On February 1, 2018, the writing was on the wall. The New Hampshire Liquor Commission’s attempt to convince the state’s lawmakers to strip out-of-state wine retailers of their right to obtain permits to ship wine to consumers was going to die in committee. The Commission’s response to this reality was unusual: The Liquor Commission chose to disregard the obvious will of the legislature and begin arbitrarily and on its own denying new shipping permits as well as renewals of shipping permits to all out-of-state wine retailers that applied for them.
Despite being a “control state” that is both the only wholesaler and the primary retailer of wine, New Hampshire has long allowed both out-of-state wine retailers and wineries to ship wine direct to its states consumers under a permit system. This worked out well for Granite State wine lovers. With the state in control of wine availability, the selection of wines in state stores had never been exemplary. With direct shipments from both wineries and retailers, consumers in New Hampshire had access to nearly every wine available in the United States.
That outstanding access to wines was about to end, however, with the Commission’s arbitrary denial of permits.
When the National Association of Wine Retailers spoke with the Liquor Commission to protest this action the Commission offered up RSA 176:11 of its state liquor code as justification:
RSA 176:11, II
In the event that the commission determines New Hampshire liquor revenues are being diverted by actions taken by persons holding either liquor and wine representative licenses, liquor and wine vendor licenses, or direct shipper licenses who compete directly or indirectly with the commission for market share, the commission may take such marketing or merchandising action, or both, as it deems necessary, including sanctions against the competing entities.
This section of the code was added in 2017. However, the part about “or direct shipper licenses” was an amendment that was added with no testimony in committee.

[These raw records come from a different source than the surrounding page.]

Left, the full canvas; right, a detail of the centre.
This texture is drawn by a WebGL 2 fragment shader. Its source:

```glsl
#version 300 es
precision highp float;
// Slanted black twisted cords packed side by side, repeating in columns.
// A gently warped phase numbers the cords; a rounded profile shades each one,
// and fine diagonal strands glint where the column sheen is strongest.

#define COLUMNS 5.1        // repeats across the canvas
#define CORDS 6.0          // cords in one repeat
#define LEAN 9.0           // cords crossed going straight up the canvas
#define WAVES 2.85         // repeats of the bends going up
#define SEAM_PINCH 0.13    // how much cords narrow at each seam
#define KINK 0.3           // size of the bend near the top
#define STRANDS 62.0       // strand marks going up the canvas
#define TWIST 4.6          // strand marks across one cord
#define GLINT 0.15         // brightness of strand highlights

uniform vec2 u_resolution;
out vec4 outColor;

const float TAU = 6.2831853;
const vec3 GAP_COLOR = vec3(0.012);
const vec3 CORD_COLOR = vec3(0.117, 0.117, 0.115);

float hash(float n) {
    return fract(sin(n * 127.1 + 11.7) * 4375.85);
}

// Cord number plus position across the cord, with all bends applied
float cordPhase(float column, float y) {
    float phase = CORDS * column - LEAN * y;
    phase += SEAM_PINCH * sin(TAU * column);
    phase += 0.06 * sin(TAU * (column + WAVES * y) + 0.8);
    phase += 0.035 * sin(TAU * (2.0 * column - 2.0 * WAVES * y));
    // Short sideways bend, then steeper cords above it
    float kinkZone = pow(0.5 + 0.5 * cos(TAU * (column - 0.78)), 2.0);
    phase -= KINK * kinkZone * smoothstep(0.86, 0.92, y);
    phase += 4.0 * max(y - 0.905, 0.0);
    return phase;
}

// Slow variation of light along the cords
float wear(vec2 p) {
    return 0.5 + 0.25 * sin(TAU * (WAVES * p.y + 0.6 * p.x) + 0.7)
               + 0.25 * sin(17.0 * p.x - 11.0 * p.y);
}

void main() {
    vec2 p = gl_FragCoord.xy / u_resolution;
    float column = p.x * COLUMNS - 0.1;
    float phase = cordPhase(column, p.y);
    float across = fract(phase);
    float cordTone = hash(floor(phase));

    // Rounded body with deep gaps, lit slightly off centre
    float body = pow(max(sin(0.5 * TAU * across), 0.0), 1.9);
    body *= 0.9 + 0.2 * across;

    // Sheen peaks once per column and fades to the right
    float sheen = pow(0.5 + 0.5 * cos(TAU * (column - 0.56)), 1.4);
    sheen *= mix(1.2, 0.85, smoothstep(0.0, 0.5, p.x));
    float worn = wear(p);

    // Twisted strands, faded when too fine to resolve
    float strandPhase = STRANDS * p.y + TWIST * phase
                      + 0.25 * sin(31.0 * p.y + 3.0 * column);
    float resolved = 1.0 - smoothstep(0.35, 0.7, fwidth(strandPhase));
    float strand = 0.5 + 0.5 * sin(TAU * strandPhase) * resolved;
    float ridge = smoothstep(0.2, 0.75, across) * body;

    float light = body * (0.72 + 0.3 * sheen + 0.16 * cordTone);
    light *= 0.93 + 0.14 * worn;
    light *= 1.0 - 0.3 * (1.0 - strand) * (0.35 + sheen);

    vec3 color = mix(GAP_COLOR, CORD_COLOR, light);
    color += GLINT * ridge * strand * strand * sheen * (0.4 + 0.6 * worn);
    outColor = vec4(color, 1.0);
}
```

Now, in 2018, the Commission decided to interpret any shipments by out-of-state retailers as diverting New Hampshire liquor revenues and, thus, worthy of sanctions. In this case that meant automatic denial of shipping permits.
This was the sort of capricious action that could easily have gone unnoticed. It was also the kind of action that could only be reversed if lawmakers were informed their will was being subverted, if consumers knew the impact of the action and if the media reported what the Liquor Commission was up to. So, NAWR worked to make all this happen. It should be noted that no other organization or association in America determined to push back against this attempt to arbitrarily bar retailer wine shipments into the state—no other state wine retailer associations, no other national wine retailer association and no other national wine consumer rights organizations.
Once the state’s lawmakers were alerted to what was happening as a result of NAWR’s efforts and the media’s coverage of the issue and also due to the heroic efforts of State Senator Andy Sanborn, things moved fast. Debate in the Senate over the issue led to amendments outlawing the action, which in turn were met by amendments to bill to turn New Hampshire from a “permit” state into a “reciprocity” state for retailer shipping, which in turn led to the creation of a conference committee that would consider what to do about the Commission’s actions via legislation.
A few interesting things came out in the course of all the flurry and action over the Commission’s attempt to end retailer shipping. First, it was discovered that the NH Liquor Commission took this action while knowing it would not meet its annual revenue projections and this has consequences for the Commission’s following year’s budget appropriation. It was also discovered that while the Commission claimed the retailers it was denying permits were selling the same wines as the Commission and therefore “diverting” state revenues, the Commission had done little or no investigation into this question and in fact had been denying permits on this basis before many retailers had shipped a single bottle of wine into the state. Finally, it was discovered the the State Liquor Commission itself had plans to get into the interstate wine shipping business.
In the end, NAWR’s efforts succeeded. Upon being admonished by a number of lawmakers, the Liquor Commission Chairman committed to granting out-of-state retailers new and renewed permits. Reciprocity would not go into effect in New Hampshire. And, the Liquor Commission’s next budget allocation was cut by 1% despite their request that there be no cut in their budget as the law requires when the Commission does not reach its revenue projections.
The episode demonstrates a number of things that wine retailers, regulators, consumers and the trade ought to take to heart:
1—When retailers band together, they are highly capable of protecting their interests
2—A state that is the retailer of wine has no business regulating its competitors
3—These Gangster Tactics used by the NH Liquor Commission always appear odious.
4—Consumers make a difference when they contact lawmakers in large numbers
5—It appears independent fine wine retailers have only NAWR to rely upon to protect their interests